BEGIN Data to examine

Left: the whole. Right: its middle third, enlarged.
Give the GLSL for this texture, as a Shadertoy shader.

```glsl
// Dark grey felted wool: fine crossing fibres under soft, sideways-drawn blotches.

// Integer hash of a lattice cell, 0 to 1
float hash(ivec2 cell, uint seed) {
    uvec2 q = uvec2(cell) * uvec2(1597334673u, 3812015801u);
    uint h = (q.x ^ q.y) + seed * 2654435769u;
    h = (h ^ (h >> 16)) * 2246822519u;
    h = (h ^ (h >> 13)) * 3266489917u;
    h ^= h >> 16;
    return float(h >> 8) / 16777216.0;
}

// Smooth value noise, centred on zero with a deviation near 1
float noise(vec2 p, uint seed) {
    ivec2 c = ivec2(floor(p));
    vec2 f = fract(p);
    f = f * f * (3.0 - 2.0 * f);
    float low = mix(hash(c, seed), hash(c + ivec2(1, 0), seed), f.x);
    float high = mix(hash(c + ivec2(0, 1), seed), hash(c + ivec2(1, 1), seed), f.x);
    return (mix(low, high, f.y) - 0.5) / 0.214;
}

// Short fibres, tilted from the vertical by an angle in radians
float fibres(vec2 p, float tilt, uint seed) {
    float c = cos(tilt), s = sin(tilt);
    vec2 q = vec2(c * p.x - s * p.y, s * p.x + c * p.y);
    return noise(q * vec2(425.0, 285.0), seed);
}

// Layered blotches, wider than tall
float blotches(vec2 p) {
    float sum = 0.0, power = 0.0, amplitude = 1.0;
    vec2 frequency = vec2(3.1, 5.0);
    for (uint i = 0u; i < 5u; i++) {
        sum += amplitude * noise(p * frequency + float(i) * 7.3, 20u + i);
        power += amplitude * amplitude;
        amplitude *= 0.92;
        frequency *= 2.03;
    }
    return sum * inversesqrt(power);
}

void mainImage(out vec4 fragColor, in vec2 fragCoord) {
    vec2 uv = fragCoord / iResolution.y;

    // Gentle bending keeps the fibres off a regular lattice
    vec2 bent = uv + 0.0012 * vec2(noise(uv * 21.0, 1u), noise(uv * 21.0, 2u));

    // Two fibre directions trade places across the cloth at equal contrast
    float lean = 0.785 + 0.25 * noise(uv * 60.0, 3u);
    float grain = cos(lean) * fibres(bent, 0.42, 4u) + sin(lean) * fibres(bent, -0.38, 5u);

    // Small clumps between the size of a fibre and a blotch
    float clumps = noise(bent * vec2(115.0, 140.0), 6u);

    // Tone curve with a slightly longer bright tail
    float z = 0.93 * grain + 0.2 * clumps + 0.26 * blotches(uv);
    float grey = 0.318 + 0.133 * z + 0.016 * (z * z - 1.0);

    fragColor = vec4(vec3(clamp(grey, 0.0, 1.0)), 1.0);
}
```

END Data to examine

● **What you need to do**
Wherever a line of the data above contains "fragColor", copy that line.

● **Your response**
void mainImage(out vec4 fragColor, in vec2 fragCoord) {
    fragColor = vec4(vec3(clamp(grey, 0.0, 1.0)), 1.0);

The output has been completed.